**WHAT IS EXPECTED:** Leave every picture out, then reproduce the rest of the listing exactly.
MATERIAL FOR THIS TASK START
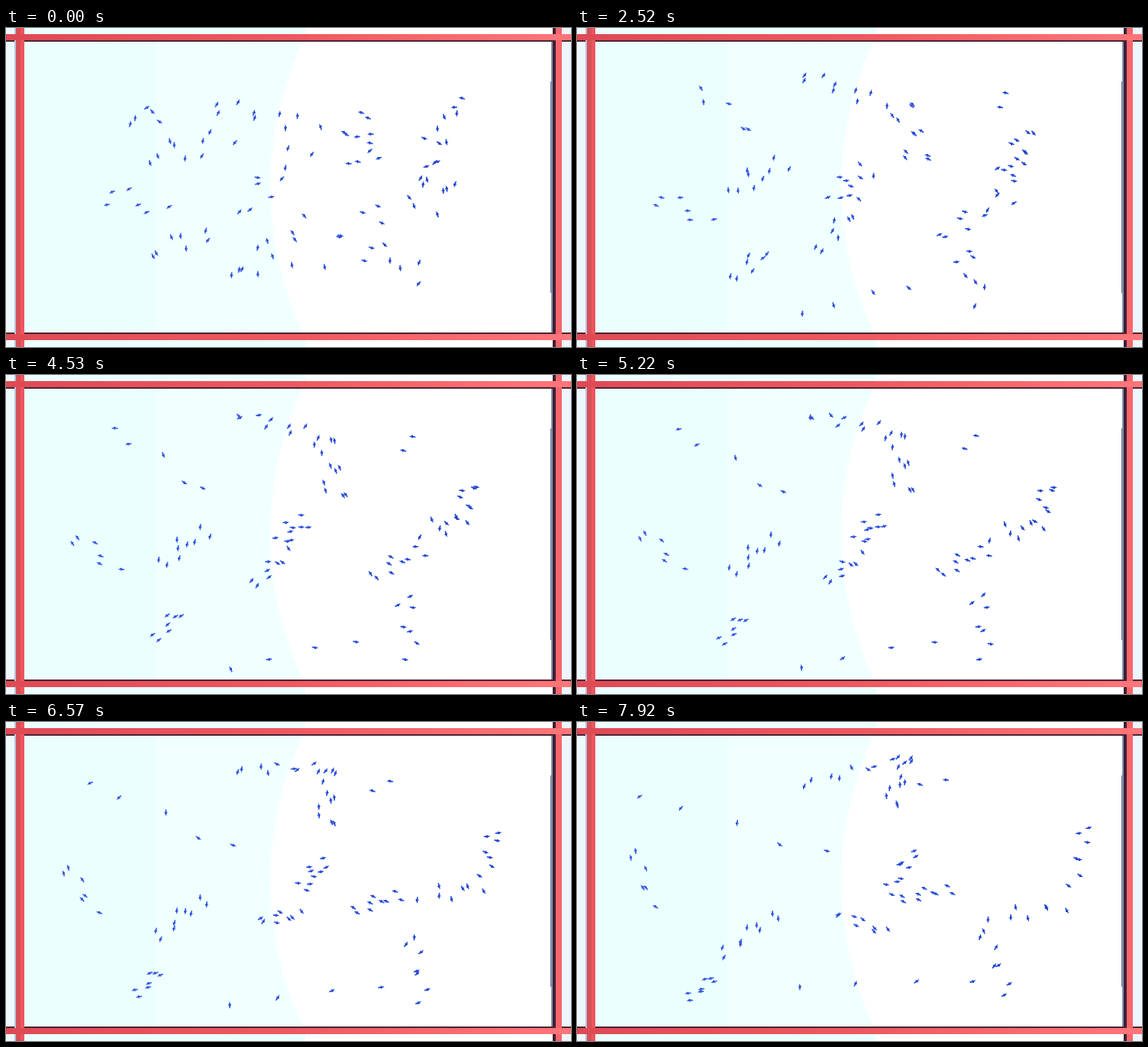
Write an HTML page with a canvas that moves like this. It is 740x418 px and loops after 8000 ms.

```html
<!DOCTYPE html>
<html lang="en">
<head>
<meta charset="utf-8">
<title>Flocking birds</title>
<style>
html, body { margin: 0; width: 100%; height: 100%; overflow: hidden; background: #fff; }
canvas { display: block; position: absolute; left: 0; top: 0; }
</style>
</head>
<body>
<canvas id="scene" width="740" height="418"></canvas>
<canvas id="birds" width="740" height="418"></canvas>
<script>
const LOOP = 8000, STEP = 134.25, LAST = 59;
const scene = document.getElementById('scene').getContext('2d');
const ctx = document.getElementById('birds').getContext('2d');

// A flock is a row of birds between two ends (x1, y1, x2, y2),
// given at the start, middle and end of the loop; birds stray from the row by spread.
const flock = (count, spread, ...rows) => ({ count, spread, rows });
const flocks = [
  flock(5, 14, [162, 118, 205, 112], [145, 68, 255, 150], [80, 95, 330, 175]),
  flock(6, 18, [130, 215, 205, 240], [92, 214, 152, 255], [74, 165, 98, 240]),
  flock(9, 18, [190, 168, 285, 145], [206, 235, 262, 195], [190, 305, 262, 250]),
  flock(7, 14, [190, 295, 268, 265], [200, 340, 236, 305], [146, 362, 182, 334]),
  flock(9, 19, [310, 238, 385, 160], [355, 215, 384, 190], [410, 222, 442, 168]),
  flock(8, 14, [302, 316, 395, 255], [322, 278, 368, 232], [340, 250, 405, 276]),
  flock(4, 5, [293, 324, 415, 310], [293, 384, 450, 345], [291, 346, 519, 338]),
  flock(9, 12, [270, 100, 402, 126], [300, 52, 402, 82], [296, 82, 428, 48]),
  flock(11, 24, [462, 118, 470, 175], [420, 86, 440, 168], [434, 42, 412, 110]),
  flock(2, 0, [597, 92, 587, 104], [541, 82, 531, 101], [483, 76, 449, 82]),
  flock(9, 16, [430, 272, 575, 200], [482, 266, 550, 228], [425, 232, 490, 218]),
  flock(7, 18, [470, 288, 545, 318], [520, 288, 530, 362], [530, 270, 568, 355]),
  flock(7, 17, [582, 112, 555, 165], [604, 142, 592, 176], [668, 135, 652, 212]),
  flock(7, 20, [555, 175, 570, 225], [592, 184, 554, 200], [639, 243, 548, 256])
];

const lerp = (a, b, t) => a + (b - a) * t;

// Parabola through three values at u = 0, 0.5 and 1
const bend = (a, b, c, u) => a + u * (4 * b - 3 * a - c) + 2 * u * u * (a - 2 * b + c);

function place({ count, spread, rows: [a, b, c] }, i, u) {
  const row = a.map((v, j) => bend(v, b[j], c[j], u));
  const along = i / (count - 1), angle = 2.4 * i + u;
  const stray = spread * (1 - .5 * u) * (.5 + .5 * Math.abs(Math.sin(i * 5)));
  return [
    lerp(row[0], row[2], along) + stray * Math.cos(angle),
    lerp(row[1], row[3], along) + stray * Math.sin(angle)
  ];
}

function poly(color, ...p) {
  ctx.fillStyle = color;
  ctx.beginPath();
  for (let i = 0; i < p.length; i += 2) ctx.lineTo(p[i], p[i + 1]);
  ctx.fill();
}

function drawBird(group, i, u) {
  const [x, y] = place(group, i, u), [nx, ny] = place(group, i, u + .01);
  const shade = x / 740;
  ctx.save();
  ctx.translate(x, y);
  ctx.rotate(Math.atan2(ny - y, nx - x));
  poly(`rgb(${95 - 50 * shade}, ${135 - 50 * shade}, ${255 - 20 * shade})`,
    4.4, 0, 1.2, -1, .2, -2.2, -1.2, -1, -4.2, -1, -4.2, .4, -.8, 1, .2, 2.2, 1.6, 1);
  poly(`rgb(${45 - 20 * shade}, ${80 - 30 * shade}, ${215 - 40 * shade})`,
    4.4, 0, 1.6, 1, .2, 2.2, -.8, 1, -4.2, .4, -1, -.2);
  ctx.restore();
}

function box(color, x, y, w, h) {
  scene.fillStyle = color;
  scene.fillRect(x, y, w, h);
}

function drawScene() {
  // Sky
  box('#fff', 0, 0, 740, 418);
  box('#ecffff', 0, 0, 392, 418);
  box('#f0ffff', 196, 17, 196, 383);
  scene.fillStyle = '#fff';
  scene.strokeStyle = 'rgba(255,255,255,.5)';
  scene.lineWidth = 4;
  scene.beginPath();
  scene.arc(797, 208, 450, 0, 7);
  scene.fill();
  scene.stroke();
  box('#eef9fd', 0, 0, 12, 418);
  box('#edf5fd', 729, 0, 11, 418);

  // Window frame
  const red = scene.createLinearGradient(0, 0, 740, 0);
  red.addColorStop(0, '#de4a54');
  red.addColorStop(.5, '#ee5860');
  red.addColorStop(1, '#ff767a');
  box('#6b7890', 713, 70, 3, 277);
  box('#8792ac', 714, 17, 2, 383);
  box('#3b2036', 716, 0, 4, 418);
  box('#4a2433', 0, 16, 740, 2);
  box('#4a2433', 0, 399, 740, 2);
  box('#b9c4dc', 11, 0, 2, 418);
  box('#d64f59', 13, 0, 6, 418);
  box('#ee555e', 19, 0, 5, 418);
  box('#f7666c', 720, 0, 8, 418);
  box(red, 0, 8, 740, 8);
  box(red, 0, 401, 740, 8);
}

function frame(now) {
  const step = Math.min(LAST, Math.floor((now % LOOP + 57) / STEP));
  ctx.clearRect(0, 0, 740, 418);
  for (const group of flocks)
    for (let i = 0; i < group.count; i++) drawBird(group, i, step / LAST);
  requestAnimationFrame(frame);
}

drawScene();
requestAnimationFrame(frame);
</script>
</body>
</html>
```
MATERIAL FOR THIS TASK END
**EXERCISE RESPONSE:**
Write an HTML page with a canvas that moves like this. It is 740x418 px and loops after 8000 ms.

```html
<!DOCTYPE html>
<html lang="en">
<head>
<meta charset="utf-8">
<title>Flocking birds</title>
<style>
html, body { margin: 0; width: 100%; height: 100%; overflow: hidden; background: #fff; }
canvas { display: block; position: absolute; left: 0; top: 0; }
</style>
</head>
<body>
<canvas id="scene" width="740" height="418"></canvas>
<canvas id="birds" width="740" height="418"></canvas>
<script>
const LOOP = 8000, STEP = 134.25, LAST = 59;
const scene = document.getElementById('scene').getContext('2d');
const ctx = document.getElementById('birds').getContext('2d');

// A flock is a row of birds between two ends (x1, y1, x2, y2),
// given at the start, middle and end of the loop; birds stray from the row by spread.
const flock = (count, spread, ...rows) => ({ count, spread, rows });
const flocks = [
  flock(5, 14, [162, 118, 205, 112], [145, 68, 255, 150], [80, 95, 330, 175]),
  flock(6, 18, [130, 215, 205, 240], [92, 214, 152, 255], [74, 165, 98, 240]),
  flock(9, 18, [190, 168, 285, 145], [206, 235, 262, 195], [190, 305, 262, 250]),
  flock(7, 14, [190, 295, 268, 265], [200, 340, 236, 305], [146, 362, 182, 334]),
  flock(9, 19, [310, 238, 385, 160], [355, 215, 384, 190], [410, 222, 442, 168]),
  flock(8, 14, [302, 316, 395, 255], [322, 278, 368, 232], [340, 250, 405, 276]),
  flock(4, 5, [293, 324, 415, 310], [293, 384, 450, 345], [291, 346, 519, 338]),
  flock(9, 12, [270, 100, 402, 126], [300, 52, 402, 82], [296, 82, 428, 48]),
  flock(11, 24, [462, 118, 470, 175], [420, 86, 440, 168], [434, 42, 412, 110]),
  flock(2, 0, [597, 92, 587, 104], [541, 82, 531, 101], [483, 76, 449, 82]),
  flock(9, 16, [430, 272, 575, 200], [482, 266, 550, 228], [425, 232, 490, 218]),
  flock(7, 18, [470, 288, 545, 318], [520, 288, 530, 362], [530, 270, 568, 355]),
  flock(7, 17, [582, 112, 555, 165], [604, 142, 592, 176], [668, 135, 652, 212]),
  flock(7, 20, [555, 175, 570, 225], [592, 184, 554, 200], [639, 243, 548, 256])
];

const lerp = (a, b, t) => a + (b - a) * t;

// Parabola through three values at u = 0, 0.5 and 1
const bend = (a, b, c, u) => a + u * (4 * b - 3 * a - c) + 2 * u * u * (a - 2 * b + c);

function place({ count, spread, rows: [a, b, c] }, i, u) {
  const row = a.map((v, j) => bend(v, b[j], c[j], u));
  const along = i / (count - 1), angle = 2.4 * i + u;
  const stray = spread * (1 - .5 * u) * (.5 + .5 * Math.abs(Math.sin(i * 5)));
  return [
    lerp(row[0], row[2], along) + stray * Math.cos(angle),
    lerp(row[1], row[3], along) + stray * Math.sin(angle)
  ];
}

function poly(color, ...p) {
  ctx.fillStyle = color;
  ctx.beginPath();
  for (let i = 0; i < p.length; i += 2) ctx.lineTo(p[i], p[i + 1]);
  ctx.fill();
}

function drawBird(group, i, u) {
  const [x, y] = place(group, i, u), [nx, ny] = place(group, i, u + .01);
  const shade = x / 740;
  ctx.save();
  ctx.translate(x, y);
  ctx.rotate(Math.atan2(ny - y, nx - x));
  poly(`rgb(${95 - 50 * shade}, ${135 - 50 * shade}, ${255 - 20 * shade})`,
    4.4, 0, 1.2, -1, .2, -2.2, -1.2, -1, -4.2, -1, -4.2, .4, -.8, 1, .2, 2.2, 1.6, 1);
  poly(`rgb(${45 - 20 * shade}, ${80 - 30 * shade}, ${215 - 40 * shade})`,
    4.4, 0, 1.6, 1, .2, 2.2, -.8, 1, -4.2, .4, -1, -.2);
  ctx.restore();
}

function box(color, x, y, w, h) {
  scene.fillStyle = color;
  scene.fillRect(x, y, w, h);
}

function drawScene() {
  // Sky
  box('#fff', 0, 0, 740, 418);
  box('#ecffff', 0, 0, 392, 418);
  box('#f0ffff', 196, 17, 196, 383);
  scene.fillStyle = '#fff';
  scene.strokeStyle = 'rgba(255,255,255,.5)';
  scene.lineWidth = 4;
  scene.beginPath();
  scene.arc(797, 208, 450, 0, 7);
  scene.fill();
  scene.stroke();
  box('#eef9fd', 0, 0, 12, 418);
  box('#edf5fd', 729, 0, 11, 418);

  // Window frame
  const red = scene.createLinearGradient(0, 0, 740, 0);
  red.addColorStop(0, '#de4a54');
  red.addColorStop(.5, '#ee5860');
  red.addColorStop(1, '#ff767a');
  box('#6b7890', 713, 70, 3, 277);
  box('#8792ac', 714, 17, 2, 383);
  box('#3b2036', 716, 0, 4, 418);
  box('#4a2433', 0, 16, 740, 2);
  box('#4a2433', 0, 399, 740, 2);
  box('#b9c4dc', 11, 0, 2, 418);
  box('#d64f59', 13, 0, 6, 418);
  box('#ee555e', 19, 0, 5, 418);
  box('#f7666c', 720, 0, 8, 418);
  box(red, 0, 8, 740, 8);
  box(red, 0, 401, 740, 8);
}

function frame(now) {
  const step = Math.min(LAST, Math.floor((now % LOOP + 57) / STEP));
  ctx.clearRect(0, 0, 740, 418);
  for (const group of flocks)
    for (let i = 0; i < group.count; i++) drawBird(group, i, step / LAST);
  requestAnimationFrame(frame);
}

drawScene();
requestAnimationFrame(frame);
</script>
</body>
</html>
```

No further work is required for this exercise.